* **Given entries**

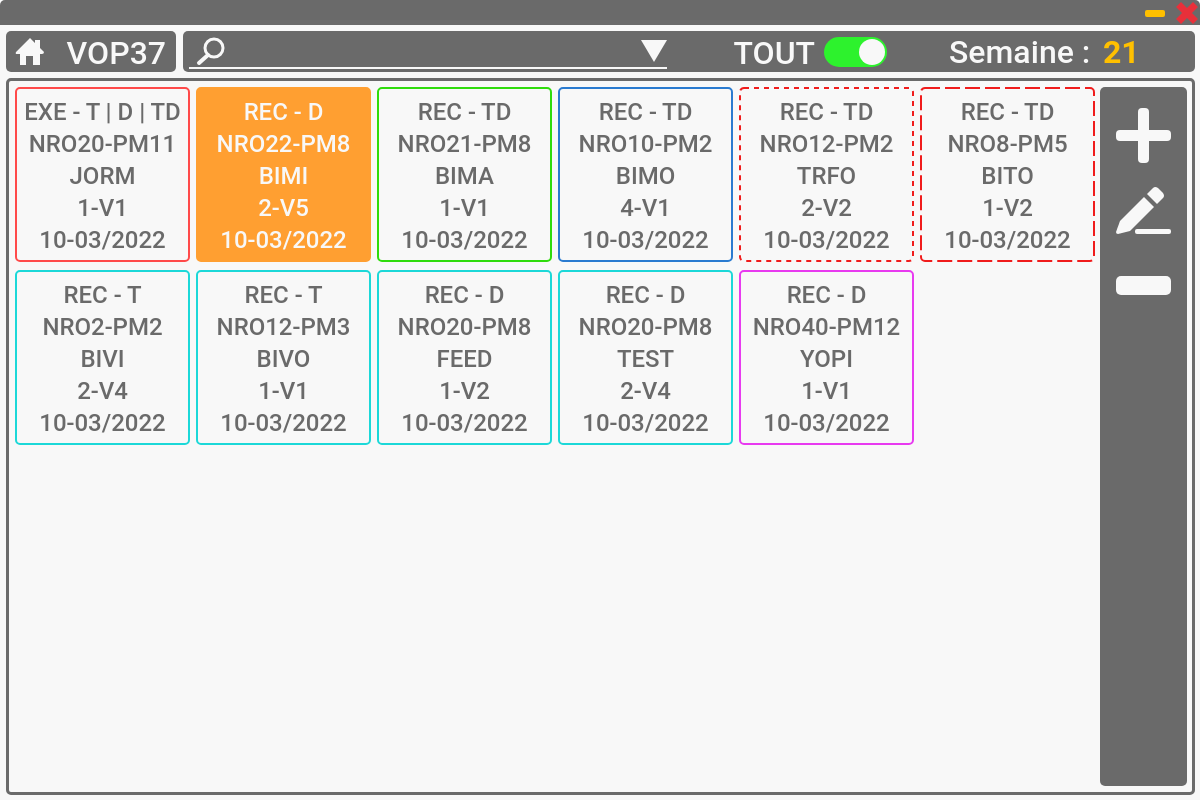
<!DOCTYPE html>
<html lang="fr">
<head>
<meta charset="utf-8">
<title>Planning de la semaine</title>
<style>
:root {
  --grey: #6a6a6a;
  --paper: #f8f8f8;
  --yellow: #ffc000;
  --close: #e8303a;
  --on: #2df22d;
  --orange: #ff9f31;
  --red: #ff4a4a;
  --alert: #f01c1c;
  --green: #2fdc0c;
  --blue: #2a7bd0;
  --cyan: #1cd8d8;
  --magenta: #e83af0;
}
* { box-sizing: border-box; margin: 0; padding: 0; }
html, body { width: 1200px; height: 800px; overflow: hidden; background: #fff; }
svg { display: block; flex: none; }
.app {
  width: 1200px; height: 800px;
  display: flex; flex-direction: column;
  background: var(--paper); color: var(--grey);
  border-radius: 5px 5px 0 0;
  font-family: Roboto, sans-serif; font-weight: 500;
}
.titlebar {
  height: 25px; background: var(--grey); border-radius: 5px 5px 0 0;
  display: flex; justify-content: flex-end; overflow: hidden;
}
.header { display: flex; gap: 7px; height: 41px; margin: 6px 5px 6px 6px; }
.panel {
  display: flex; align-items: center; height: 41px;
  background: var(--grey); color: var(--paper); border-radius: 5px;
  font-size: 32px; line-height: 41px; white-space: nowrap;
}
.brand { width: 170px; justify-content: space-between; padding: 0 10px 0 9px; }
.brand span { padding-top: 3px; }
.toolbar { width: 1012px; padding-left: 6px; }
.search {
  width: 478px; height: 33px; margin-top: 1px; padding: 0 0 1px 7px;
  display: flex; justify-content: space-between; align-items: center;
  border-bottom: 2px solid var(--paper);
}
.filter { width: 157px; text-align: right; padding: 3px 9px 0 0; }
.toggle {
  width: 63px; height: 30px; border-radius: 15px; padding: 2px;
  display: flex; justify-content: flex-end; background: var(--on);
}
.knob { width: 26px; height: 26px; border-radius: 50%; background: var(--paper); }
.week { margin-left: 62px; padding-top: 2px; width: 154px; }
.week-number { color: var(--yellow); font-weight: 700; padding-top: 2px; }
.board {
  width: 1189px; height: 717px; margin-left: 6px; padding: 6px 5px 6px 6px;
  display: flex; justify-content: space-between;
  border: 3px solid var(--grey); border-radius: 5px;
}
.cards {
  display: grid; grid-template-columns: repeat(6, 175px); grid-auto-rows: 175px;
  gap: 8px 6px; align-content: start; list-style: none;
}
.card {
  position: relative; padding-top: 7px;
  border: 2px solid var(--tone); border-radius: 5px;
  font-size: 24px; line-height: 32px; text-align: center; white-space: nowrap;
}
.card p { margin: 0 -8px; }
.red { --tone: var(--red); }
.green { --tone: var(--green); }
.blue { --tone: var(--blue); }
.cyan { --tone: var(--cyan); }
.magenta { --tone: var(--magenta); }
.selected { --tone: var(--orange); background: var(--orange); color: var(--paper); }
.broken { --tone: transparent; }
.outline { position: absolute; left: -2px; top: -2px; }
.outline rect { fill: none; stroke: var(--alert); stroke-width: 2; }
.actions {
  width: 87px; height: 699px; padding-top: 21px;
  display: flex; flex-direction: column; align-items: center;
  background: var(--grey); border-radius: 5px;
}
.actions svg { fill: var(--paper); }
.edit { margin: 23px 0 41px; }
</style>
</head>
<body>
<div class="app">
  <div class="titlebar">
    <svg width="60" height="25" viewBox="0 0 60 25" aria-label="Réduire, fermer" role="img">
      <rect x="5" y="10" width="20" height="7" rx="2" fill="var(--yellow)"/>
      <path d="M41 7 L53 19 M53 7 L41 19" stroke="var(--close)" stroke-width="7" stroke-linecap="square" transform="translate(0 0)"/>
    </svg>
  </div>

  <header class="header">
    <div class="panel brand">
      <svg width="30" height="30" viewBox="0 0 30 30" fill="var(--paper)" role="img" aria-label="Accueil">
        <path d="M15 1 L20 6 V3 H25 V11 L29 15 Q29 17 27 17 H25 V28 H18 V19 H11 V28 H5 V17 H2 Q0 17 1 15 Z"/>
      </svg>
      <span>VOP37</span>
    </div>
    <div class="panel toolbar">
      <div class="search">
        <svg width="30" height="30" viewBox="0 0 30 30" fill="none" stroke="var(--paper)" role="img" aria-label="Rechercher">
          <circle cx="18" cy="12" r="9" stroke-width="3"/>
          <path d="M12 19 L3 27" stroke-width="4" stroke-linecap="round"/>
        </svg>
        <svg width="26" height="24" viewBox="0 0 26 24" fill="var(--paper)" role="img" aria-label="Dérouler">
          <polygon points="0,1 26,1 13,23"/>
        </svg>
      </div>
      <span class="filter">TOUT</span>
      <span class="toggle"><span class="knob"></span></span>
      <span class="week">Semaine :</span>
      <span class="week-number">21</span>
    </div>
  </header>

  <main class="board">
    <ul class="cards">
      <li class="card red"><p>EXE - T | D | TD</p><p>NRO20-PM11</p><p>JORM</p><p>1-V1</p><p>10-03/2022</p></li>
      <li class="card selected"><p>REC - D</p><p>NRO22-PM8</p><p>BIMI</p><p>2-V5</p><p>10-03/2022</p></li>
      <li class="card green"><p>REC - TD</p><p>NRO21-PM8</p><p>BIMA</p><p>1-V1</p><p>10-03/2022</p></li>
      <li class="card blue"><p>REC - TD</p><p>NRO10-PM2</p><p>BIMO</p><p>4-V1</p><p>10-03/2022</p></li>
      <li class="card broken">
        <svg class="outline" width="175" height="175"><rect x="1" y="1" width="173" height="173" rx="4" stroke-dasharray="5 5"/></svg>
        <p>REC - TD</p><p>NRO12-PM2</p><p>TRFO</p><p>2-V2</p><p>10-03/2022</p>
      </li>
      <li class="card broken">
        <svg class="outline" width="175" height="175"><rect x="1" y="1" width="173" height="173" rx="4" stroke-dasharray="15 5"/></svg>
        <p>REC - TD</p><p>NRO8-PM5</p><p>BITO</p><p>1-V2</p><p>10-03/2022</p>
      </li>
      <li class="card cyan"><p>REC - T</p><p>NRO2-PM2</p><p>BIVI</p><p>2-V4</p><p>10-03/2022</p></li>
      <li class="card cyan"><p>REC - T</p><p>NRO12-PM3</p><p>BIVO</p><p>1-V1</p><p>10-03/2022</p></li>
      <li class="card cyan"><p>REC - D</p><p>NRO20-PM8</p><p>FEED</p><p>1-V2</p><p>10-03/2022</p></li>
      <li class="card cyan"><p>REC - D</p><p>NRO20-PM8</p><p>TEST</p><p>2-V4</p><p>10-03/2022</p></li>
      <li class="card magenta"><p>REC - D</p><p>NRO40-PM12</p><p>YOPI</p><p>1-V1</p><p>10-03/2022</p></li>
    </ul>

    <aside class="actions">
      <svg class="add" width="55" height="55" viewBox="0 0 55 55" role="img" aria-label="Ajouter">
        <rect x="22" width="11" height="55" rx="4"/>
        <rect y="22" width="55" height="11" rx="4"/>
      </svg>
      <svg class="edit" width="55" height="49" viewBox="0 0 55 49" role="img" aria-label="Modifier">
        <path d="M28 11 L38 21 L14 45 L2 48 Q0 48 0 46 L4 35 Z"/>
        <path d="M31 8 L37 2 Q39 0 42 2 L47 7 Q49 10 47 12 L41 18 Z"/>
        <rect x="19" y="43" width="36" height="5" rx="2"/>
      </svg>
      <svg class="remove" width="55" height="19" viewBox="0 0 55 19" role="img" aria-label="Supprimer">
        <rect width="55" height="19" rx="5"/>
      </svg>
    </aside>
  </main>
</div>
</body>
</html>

* **What this task involves**
Only lines containing the word "justify" should be copied from the material above.

* **Task response**
  display: flex; justify-content: flex-end; overflow: hidden;
.brand { width: 170px; justify-content: space-between; padding: 0 10px 0 9px; }
  display: flex; justify-content: space-between; align-items: center;
  display: flex; justify-content: flex-end; background: var(--on);
  display: flex; justify-content: space-between;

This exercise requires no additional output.